Jessica Thomas was 15 weeks pregnant when doctors said her baby had spina bifida. “I think everyone wants to hear their child is going to be perfect,” she said, “so we were really shook up. It was a hard time.”
Spina bifida is one of the most common birth defects in the United States, affecting about 1,500 babies each year, according to the March of Dimes. The most severe form of spina bifida is myelomeningocele, a birth defect in which the lower backbone and spinal canal do not close before birth.
But with the heartache came hope in the form of a new clinical trial where doctors researched the pros and cons of operating on babies in the womb, believing medical abnormalities might be more easily fixed while a fetus is still developing. It was a procedure that came with huge risk. But after weeks of thought and prayer, the Thomas family applied.
“This was the only sense of hope I had to give him the best life possible, that he could have,” Thomas explained.
They were selected to be part of the prenatal group — one of 80 mothers who would receive the corrective operation before birth.
"They cut you from hip to hip, and you can imagine having a major surgery, cut twice and have a baby move around and kick,” she recalled. “I was in crazy amounts of pain for a long, long time."
But it proved to be a sweet sacrifice when, at only 1-week-old, an MRI showed little Tyson's brain malformation, which was a symptom of his spina bifida, was completely reversed.
“We just felt so blessed, and every day we are grateful,” she said.
Dr. Michael Varner, with the University of Utah Department of Obstetrics and Gynecology, said the surgery is a step in the right direction. But while the results are encouraging, the procedure is far from perfect.
"The supporters will say twice as many babies are able to walk after the procedures to those who had it repaired after birth,” he explained. “The opponents will say still 60 percent of those babies can't walk and there are some substantial risks to mother."
And though the Thomases don't know exactly what the future will hold, they are celebrating the small things, like their 23-month-old's first steps and his first words.
The Thomases were one of two Utah families who participated in the study. And interesting to note: The results of the study were so positive, it was stopped early so all babies with this defect might have the same chance Tyson did.

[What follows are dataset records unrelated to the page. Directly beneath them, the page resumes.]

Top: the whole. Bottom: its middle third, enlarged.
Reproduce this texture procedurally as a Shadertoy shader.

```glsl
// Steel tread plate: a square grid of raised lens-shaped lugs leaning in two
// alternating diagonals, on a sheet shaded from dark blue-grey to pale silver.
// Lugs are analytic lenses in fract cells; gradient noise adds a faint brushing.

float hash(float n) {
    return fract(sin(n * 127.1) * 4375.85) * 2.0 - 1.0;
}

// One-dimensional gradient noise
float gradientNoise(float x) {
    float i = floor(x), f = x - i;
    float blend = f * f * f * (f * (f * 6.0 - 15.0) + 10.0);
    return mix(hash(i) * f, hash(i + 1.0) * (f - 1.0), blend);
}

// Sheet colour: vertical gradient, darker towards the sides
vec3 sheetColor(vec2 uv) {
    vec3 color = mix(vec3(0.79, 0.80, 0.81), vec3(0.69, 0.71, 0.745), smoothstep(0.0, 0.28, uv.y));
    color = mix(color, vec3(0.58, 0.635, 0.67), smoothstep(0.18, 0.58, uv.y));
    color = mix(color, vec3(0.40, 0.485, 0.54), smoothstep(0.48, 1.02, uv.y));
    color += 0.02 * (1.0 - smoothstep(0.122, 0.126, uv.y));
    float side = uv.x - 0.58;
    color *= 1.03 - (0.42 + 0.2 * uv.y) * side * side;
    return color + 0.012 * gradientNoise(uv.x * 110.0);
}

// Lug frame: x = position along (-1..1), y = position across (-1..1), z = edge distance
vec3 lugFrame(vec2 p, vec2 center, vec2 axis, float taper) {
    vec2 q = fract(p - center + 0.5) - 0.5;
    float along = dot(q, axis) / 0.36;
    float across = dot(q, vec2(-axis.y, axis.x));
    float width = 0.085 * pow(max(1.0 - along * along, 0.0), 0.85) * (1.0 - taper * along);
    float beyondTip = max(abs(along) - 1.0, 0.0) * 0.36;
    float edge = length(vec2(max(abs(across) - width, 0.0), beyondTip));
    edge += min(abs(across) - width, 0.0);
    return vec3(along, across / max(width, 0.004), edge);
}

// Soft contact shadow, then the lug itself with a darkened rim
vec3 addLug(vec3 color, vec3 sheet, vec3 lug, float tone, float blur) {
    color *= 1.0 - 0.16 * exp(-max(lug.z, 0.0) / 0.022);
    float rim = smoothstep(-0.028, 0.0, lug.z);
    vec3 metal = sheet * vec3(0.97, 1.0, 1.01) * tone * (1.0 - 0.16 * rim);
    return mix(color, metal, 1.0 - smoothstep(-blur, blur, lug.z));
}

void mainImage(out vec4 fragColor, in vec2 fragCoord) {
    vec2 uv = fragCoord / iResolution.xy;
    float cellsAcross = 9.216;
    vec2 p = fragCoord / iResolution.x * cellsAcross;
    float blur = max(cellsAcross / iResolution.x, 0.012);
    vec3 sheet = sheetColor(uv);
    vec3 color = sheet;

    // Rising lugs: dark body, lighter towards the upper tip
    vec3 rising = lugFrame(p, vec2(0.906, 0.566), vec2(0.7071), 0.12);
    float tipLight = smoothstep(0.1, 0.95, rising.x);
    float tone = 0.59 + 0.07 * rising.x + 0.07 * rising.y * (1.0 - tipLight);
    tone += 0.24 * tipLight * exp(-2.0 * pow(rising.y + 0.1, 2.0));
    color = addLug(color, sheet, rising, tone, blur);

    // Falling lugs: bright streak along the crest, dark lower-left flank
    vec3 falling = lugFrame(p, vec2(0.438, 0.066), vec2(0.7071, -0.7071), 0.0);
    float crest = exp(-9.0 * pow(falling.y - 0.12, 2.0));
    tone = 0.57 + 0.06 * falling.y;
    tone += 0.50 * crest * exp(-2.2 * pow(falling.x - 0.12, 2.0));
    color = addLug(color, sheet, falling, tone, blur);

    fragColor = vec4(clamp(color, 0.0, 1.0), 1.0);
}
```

Saturday, March 12, 2011
From The Deseret News in Utah:
Posted by BA Haller at 10:47 PM